A recent research project investigated the behaviour of pale-skinned Danish tourists on a winter holiday in Tenerife. The scientists were dismayed to find that decades of “slip-slop-slap” and “safe in the sun” messages had not made a blind bit of difference. In the study, funded by the European Union, dermatologists monitored the behaviour of 25 apparently sensible volunteers aged 29-51, during a week-long trip to the subtropical Canary Islands. The volunteers agreed to wear wristwatch-style electronic UV monitors, but were otherwise given no instructions. All of them proceeded to strip off as fast as possible, exposing up to 85% of their bodies to as much sun as they could get. All attempted to stay in the sun for most of their waking hours and were prostrate on the beach or at the poolside for 88% of the time, between noon and 3pm. Just over half of them used sunscreen on the first day. Most used sunscreen only after they had been burnt, but dabbed it on so sparingly, it was of little use. However, it still gave them a false sense of protection, as the UV monitors recorded the most dangerous levels of sun exposure when sunscreen had been used. The end result, published earlier this year in the British Journal of Dermatology, was that the group got almost half their annual total UV light exposure in a single week, a colossal burden on skin-repair systems.
“We don’t think our volunteers’ behaviour was very different to any other group of sun-seeking holidaymakers,” says Antony Young, professor of experimental photobiology at King’s College School of Medicine in London, who co-authored the study. “The increase in malignant melanoma in young people may well be due to the rise in them taking cheap flights for short breaks.”
His view is echoed by Tony Chu, professor of dermatology at Imperial College London: “A study in America showed the incidence of melanoma was directly related to the availability of cheap holidays in sunny places,” he says. “If you go to any resort abroad, you can spot a Brit a mile away.

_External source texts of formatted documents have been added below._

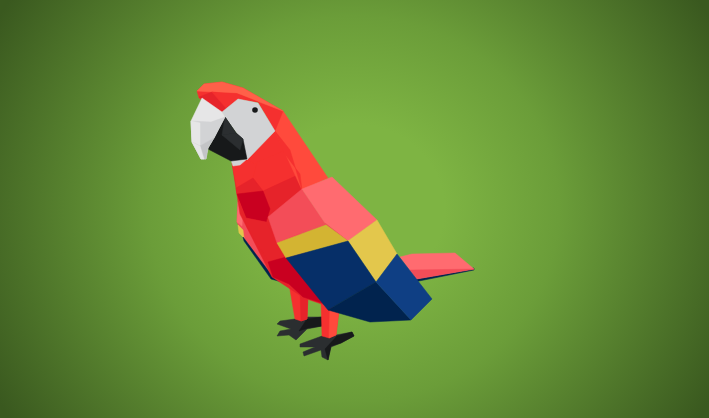
<!DOCTYPE html>
<html lang="en">
<head>
<meta charset="utf-8">
<title>Low-poly macaw</title>
<style>
:root {
  --glow: #7eb443;
  --meadow: #6b9d39;
  --forest: #3a591f;
  --red: #f5302f;
  --red-light: #ff4a3c;
  --red-bright: #ff6049;
  --red-mid: #e6232a;
  --red-deep: #c90020;
  --pink: #ff6b70;
  --pink-deep: #f34d58;
  --yellow: #e3c74c;
  --yellow-deep: #d3b432;
  --navy: #062f68;
  --navy-deep: #01234e;
  --blue: #0f3f84;
  --face: #d2d3d5;
  --beak: #e6e6e7;
  --beak-shade: #c3c4c6;
  --ink: #17191a;
  --claw: #2b2e30;
}
html, body { margin: 0; height: 100%; overflow: hidden; background: var(--forest); }
svg { display: block; width: 709px; height: 418px; }
.facets polygon { stroke-width: .5; stroke-linejoin: round; }
.red { fill: var(--red); stroke: var(--red); }
.red-light { fill: var(--red-light); stroke: var(--red-light); }
.red-bright { fill: var(--red-bright); stroke: var(--red-bright); }
.red-mid { fill: var(--red-mid); stroke: var(--red-mid); }
.red-deep { fill: var(--red-deep); stroke: var(--red-deep); }
.pink { fill: var(--pink); stroke: var(--pink); }
.pink-deep { fill: var(--pink-deep); stroke: var(--pink-deep); }
.yellow { fill: var(--yellow); stroke: var(--yellow); }
.yellow-deep { fill: var(--yellow-deep); stroke: var(--yellow-deep); }
.navy { fill: var(--navy); stroke: var(--navy); }
.navy-deep { fill: var(--navy-deep); stroke: var(--navy-deep); }
.blue { fill: var(--blue); stroke: var(--blue); }
.face { fill: var(--face); stroke: var(--face); }
.beak { fill: var(--beak); stroke: var(--beak); }
.beak-shade { fill: var(--beak-shade); stroke: var(--beak-shade); }
.ink { fill: var(--ink); stroke: var(--ink); }
.claw { fill: var(--claw); stroke: var(--claw); }
</style>
</head>
<body>
<svg viewBox="0 0 709 418" role="img" aria-label="Low-poly scarlet macaw on a green background">
  <defs>
    <radialGradient id="backdrop" gradientUnits="userSpaceOnUse" cx="0" cy="0" r="1" gradientTransform="translate(354 209) scale(410 385)">
      <stop offset="0" stop-color="var(--glow)"/>
      <stop offset=".22" stop-color="var(--glow)"/>
      <stop offset=".5" stop-color="var(--meadow)"/>
      <stop offset="1" stop-color="var(--forest)"/>
    </radialGradient>
  </defs>
  <rect width="709" height="418" fill="url(#backdrop)"/>

  <g class="facets">
    <g id="tail">
      <polygon class="navy-deep" points="412,277 474,268 474,270 414,282"/>
      <polygon class="pink" points="400,257 412,254 455,253 474,269 416,279"/>
      <polygon class="pink-deep" points="410,270 474,269 416,279"/>
    </g>

    <g id="far-wing">
      <polygon class="pink-deep" points="238,200 246,208 290,284 272,278 244,238 237,222"/>
      <polygon class="pink" points="238,202 243,206 242,226 237,222"/>
      <polygon class="yellow" points="238,225 243,230 244,238 239,233"/>
      <polygon class="navy-deep" points="243,237 273,277 289,284 271,279 244,241"/>
    </g>

    <g id="far-leg">
      <polygon class="claw" points="295,319 308,317 322,317 322,326 307,329 296,340 289,335 277,336 280,331 291,329 277,324 280,321"/>
      <polygon class="ink" points="307,319 322,317 322,326 308,328 299,331"/>
      <polygon class="red" points="289,284 308,294 307,319 301,321 295,319"/>
      <polygon class="red-mid" points="300,290 308,294 307,319 301,321"/>
    </g>

    <g id="near-leg">
      <polygon class="claw" points="322,336 336,335 352,332 354,336 341,343 331,347 328,360 322,357 321,350 304,356 303,352 315,347 300,347 300,344"/>
      <polygon class="ink" points="337,336 352,332 354,336 341,343 331,346 328,360 325,349"/>
      <polygon class="red" points="321,301 339,310 336,335 329,338 322,336"/>
      <polygon class="red-light" points="330,306 339,310 336,335 329,338"/>
    </g>

    <g id="body">
      <polygon class="red-mid" points="232,163 247,160 275,131 302,190 300,240 330,307 304,298 272,277 240,214"/>
      <polygon class="red" points="232,163 247,160 258,158 253,178 238,195"/>
      <polygon class="red" points="247,160 275,131 290,152 258,165"/>
      <polygon class="red" points="257,162 290,148 300,174 263,191 253,178"/>
      <polygon class="red-mid" points="253,178 263,191 237,194 236,188"/>
      <polygon class="red-mid" points="263,191 300,174 306,188 268,217"/>
      <polygon class="red-deep" points="237,194 263,191 270,209 266,222 246,218"/>
      <polygon class="red-mid" points="239,201 246,218 266,222 277,241 286,258 270,264 247,227"/>
      <polygon class="red-deep" points="268,262 286,257 325,304 303,297 289,284 273,277"/>
      <polygon class="red-light" points="256,98 283,111 328,178 302,190 275,131 264,108"/>
      <polygon class="red" points="275,131 290,150 302,190 300,174 284,153"/>
    </g>

    <g id="near-wing">
      <polygon class="pink-deep" points="268,217 302,189 325,223 277,243"/>
      <polygon class="pink" points="302,189 332,177 377,220 348,241 325,223"/>
      <polygon class="pink-deep" points="325,223 348,241 326,225 277,243"/>
      <polygon class="yellow-deep" points="277,243 326,225 348,241 286,258"/>
      <polygon class="yellow" points="348,241 377,220 397,254 376,282"/>
      <polygon class="navy" points="286,258 348,241 376,282 328,310"/>
      <polygon class="navy-deep" points="328,310 376,282 411,320 370,322"/>
      <polygon class="blue" points="376,282 397,254 432,299 411,320"/>
    </g>

    <g id="head">
      <polygon class="red" points="197,91 204,84 222,82 243,88 283,111 275,131 258,102 238,99 222,112 199,98"/>
      <polygon class="red-bright" points="197,91 204,84 222,82 243,88 283,111 262,103 237,93 212,92"/>
      <polygon class="red-mid" points="199,97 212,92 237,98 222,112"/>
      <polygon class="red" points="212,92 237,94 258,102 238,99 226,108"/>
      <polygon class="face" points="238,99 258,103 275,131 247,160 241,139 225,117 222,112"/>
      <polygon class="face" points="231,160 247,159 240,165 233,166"/>
    </g>

    <g id="beak">
      <polygon class="ink" points="225,117 236,133 243,139 247,159 231,161 208,149 214,138"/>
      <polygon class="claw" points="225,117 236,133 222,135"/>
      <polygon class="claw" points="222,135 236,133 243,139 240,150"/>
      <polygon class="beak" points="202,98 222,112 225,117 214,138 208,148 206,159 201,159 192,142 191,121"/>
      <polygon class="face" points="191,121 211,122 225,117 214,138 200,146 192,142"/>
      <polygon class="beak" points="191,121 200,123 200,146 192,142"/>
      <polygon class="beak-shade" points="192,142 200,146 214,138 208,148 206,159 201,159"/>
      <polygon class="beak" points="192,142 200,146 204,159 201,159"/>
    </g>

    <circle id="eye" cx="255" cy="110" r="2.8" fill="var(--ink)"/>
  </g>
</svg>
</body>
</html>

They start lily white and rapidly look like boiled lobster. People don’t seem to understand that in strong sunshine, you need factor 50 to prevent burn.”
The Teenage Cancer Trust, which handles many of the 150-200 new cases a year among young adults, believes that most parents are fairly diligent about protecting their children from the sun. “The problem is, once children reach independent adolescence and are meant to put on their own sunscreen, they just don’t bother,” a spokesman said.
Applying sunscreen, however, remains a messy business, and until cosmetic companies develop an effective pill, high levels of melanoma will stay with us. But it is not going to happen quickly. Scenesse, an implantable treatment to stimulate the skin’s protection mechanisms, which is currently under safety review, will be available initially on prescription only to people with severe pigment disorders.
The prevailing view is that using drugs to tinker with skin-signalling pathways in healthy people may well cause more trouble than skin cancer itself. Until then, the message is clear: wear sunscreen.